*** Opening Data supplied ***
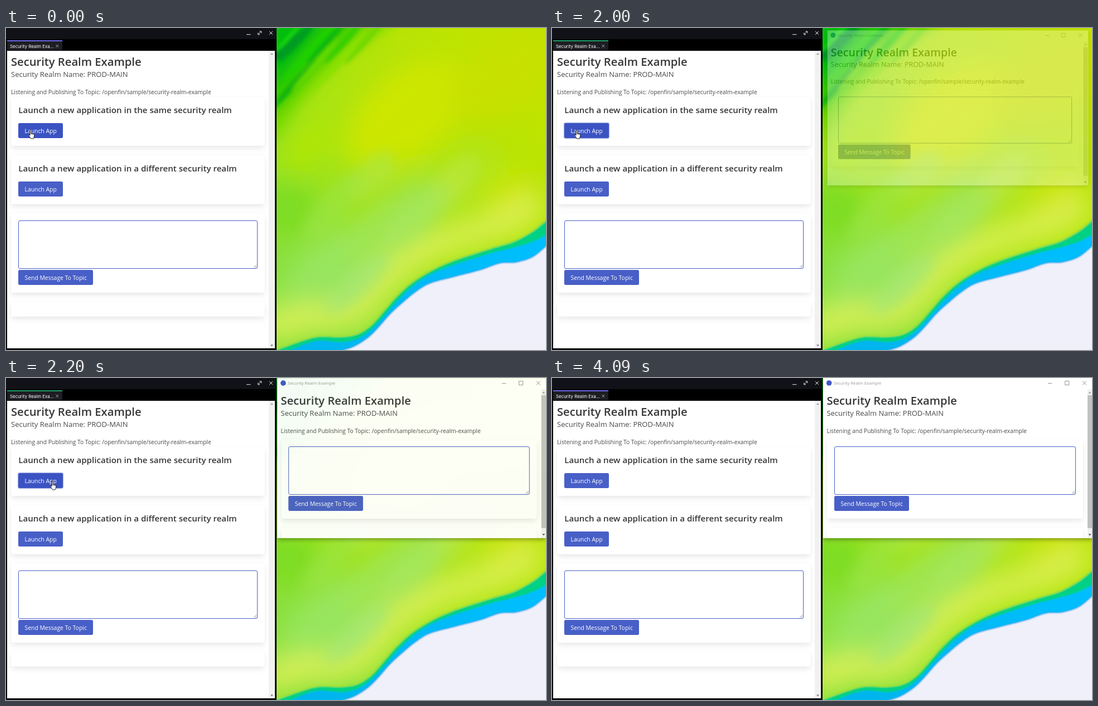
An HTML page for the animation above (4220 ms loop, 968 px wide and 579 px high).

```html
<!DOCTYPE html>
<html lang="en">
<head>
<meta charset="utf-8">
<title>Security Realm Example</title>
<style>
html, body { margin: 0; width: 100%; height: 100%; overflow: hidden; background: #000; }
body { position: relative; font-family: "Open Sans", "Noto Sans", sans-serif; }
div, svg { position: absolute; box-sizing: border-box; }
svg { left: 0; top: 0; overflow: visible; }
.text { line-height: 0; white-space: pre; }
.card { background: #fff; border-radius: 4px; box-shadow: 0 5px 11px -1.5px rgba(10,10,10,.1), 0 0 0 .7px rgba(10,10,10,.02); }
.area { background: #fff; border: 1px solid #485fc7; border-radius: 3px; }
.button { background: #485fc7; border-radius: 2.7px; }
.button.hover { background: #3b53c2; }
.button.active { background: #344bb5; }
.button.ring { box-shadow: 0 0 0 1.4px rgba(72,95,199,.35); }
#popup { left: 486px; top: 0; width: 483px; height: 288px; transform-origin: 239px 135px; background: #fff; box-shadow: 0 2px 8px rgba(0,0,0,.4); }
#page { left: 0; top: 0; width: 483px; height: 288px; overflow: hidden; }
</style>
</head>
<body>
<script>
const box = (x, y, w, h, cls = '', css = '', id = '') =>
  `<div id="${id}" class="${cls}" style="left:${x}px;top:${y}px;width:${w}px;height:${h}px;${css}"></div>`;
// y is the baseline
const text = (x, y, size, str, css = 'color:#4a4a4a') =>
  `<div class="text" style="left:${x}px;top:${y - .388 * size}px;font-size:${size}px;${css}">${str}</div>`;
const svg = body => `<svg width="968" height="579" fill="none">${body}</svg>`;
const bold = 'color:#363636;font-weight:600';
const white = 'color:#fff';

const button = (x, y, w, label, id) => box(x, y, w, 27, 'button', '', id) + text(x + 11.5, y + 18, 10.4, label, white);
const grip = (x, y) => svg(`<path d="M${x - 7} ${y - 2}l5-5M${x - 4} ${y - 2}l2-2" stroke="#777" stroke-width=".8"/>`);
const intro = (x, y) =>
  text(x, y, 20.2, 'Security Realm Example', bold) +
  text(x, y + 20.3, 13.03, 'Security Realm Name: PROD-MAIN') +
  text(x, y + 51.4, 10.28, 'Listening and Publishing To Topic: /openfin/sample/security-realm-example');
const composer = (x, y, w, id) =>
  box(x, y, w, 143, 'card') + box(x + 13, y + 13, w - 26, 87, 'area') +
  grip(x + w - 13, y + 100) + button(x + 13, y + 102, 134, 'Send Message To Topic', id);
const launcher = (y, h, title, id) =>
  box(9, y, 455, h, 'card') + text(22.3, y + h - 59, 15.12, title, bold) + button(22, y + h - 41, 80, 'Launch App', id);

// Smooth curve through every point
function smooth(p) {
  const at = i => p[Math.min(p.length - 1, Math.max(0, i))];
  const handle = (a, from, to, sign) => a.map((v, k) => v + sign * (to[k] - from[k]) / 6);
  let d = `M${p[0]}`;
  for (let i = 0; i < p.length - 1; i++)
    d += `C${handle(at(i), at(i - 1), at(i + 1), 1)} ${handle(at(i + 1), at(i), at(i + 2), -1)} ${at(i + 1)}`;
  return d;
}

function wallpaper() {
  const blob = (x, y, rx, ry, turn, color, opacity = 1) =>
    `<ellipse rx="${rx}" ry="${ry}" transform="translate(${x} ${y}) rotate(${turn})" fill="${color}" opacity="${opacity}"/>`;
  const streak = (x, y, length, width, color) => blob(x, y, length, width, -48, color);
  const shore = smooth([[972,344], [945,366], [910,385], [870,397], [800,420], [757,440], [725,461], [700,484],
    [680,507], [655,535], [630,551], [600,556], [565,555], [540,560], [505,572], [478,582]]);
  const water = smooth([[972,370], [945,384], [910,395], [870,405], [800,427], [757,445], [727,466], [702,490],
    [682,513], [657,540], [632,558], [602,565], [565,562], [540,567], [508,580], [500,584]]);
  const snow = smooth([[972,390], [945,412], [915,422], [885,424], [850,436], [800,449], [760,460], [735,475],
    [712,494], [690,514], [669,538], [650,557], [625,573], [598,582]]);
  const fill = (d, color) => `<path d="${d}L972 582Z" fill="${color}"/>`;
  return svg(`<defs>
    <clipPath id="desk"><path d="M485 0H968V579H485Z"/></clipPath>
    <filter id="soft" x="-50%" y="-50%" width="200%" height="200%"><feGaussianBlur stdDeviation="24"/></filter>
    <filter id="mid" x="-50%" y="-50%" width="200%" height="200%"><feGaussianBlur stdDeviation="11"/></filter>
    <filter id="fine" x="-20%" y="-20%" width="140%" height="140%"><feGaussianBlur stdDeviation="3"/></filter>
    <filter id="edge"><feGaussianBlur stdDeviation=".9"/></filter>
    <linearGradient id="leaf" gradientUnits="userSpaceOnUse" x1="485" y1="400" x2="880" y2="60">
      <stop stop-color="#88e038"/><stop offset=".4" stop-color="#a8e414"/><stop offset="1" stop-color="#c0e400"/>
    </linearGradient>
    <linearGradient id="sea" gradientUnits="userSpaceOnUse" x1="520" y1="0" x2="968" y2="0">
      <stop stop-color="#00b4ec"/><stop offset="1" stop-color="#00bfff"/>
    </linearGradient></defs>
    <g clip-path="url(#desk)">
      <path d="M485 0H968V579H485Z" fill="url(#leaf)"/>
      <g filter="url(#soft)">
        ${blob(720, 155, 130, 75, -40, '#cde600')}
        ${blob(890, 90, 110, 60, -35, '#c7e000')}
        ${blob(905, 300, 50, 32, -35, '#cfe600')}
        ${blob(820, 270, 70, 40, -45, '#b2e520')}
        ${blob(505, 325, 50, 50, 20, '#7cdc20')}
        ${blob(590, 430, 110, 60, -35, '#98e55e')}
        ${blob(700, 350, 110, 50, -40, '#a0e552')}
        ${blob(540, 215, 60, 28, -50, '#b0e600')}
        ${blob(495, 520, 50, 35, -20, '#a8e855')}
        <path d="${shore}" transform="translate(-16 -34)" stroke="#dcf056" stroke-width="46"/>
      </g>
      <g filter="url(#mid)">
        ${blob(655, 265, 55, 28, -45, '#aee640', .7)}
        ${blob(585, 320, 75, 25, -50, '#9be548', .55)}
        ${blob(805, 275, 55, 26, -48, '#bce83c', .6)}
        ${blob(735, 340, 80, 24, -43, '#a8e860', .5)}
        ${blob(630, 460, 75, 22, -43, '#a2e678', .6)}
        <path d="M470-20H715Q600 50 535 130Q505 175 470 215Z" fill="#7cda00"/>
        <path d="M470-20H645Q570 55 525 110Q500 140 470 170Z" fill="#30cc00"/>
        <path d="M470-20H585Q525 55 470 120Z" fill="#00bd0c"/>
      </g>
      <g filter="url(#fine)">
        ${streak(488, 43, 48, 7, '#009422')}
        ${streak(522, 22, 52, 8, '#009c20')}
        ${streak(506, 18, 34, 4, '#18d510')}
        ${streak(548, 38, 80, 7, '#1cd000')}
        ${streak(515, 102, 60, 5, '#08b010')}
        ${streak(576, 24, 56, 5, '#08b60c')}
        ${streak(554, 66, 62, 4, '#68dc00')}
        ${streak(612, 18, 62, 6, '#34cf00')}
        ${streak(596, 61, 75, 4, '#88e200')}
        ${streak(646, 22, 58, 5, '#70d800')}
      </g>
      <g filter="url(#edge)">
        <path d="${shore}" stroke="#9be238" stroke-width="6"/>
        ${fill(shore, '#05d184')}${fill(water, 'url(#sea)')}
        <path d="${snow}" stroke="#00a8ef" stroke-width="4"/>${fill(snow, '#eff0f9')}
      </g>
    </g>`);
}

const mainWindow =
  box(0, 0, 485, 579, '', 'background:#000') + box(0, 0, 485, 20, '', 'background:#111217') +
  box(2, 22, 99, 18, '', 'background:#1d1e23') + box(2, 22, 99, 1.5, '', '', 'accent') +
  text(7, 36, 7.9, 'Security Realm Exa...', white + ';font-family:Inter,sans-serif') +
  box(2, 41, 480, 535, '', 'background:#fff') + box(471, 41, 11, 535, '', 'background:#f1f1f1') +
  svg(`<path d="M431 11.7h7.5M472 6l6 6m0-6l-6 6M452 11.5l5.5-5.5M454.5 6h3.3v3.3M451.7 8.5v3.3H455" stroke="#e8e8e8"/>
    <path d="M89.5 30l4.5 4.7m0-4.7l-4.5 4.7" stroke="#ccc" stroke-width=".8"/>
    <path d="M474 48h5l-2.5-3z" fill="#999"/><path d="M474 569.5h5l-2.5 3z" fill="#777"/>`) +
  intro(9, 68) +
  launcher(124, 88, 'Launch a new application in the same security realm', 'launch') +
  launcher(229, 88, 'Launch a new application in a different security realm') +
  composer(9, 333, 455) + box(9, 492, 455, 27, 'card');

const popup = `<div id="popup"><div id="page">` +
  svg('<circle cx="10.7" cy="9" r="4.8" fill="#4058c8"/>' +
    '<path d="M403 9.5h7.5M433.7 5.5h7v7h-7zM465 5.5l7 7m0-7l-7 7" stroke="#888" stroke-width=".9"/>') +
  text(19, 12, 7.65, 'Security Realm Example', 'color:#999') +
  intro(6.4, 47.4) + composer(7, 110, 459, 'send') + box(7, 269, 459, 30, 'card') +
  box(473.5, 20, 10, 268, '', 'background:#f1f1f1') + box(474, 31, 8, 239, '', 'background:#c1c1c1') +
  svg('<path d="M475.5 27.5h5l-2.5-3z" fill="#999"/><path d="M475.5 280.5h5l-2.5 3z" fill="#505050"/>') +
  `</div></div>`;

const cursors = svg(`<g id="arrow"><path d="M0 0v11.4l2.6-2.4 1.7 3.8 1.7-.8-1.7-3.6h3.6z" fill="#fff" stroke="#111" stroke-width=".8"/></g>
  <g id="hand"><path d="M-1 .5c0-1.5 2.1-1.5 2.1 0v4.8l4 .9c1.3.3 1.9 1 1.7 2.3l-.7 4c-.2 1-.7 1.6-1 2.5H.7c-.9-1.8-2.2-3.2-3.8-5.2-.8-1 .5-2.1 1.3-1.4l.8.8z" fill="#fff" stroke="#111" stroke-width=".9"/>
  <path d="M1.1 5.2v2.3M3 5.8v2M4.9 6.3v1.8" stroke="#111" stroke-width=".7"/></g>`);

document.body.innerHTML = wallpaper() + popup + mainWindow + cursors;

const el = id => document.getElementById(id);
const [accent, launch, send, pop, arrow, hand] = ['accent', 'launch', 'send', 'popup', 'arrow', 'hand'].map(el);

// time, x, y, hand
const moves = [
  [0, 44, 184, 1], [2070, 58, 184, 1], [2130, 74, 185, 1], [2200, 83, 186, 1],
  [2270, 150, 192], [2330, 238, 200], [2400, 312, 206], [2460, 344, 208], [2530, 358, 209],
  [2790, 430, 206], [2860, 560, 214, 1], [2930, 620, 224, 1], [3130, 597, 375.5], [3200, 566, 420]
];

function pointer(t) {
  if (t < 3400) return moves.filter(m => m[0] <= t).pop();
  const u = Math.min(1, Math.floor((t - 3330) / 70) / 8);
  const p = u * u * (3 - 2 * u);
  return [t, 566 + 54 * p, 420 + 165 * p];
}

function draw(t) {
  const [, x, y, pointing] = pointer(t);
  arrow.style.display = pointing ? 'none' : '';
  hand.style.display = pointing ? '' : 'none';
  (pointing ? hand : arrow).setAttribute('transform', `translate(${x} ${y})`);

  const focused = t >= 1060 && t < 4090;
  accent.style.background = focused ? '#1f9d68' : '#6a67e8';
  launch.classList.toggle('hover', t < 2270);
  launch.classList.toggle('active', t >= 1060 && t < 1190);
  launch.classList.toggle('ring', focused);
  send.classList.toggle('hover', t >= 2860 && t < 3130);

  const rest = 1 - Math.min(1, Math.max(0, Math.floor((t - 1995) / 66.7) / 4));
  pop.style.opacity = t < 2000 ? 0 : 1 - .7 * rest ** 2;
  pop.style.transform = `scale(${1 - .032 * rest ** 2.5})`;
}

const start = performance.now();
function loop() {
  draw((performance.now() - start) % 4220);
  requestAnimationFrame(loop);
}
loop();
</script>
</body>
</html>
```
*** Closing Data supplied ***
Supply the count of lines in the entries that contain the word "function", and nothing besides.

5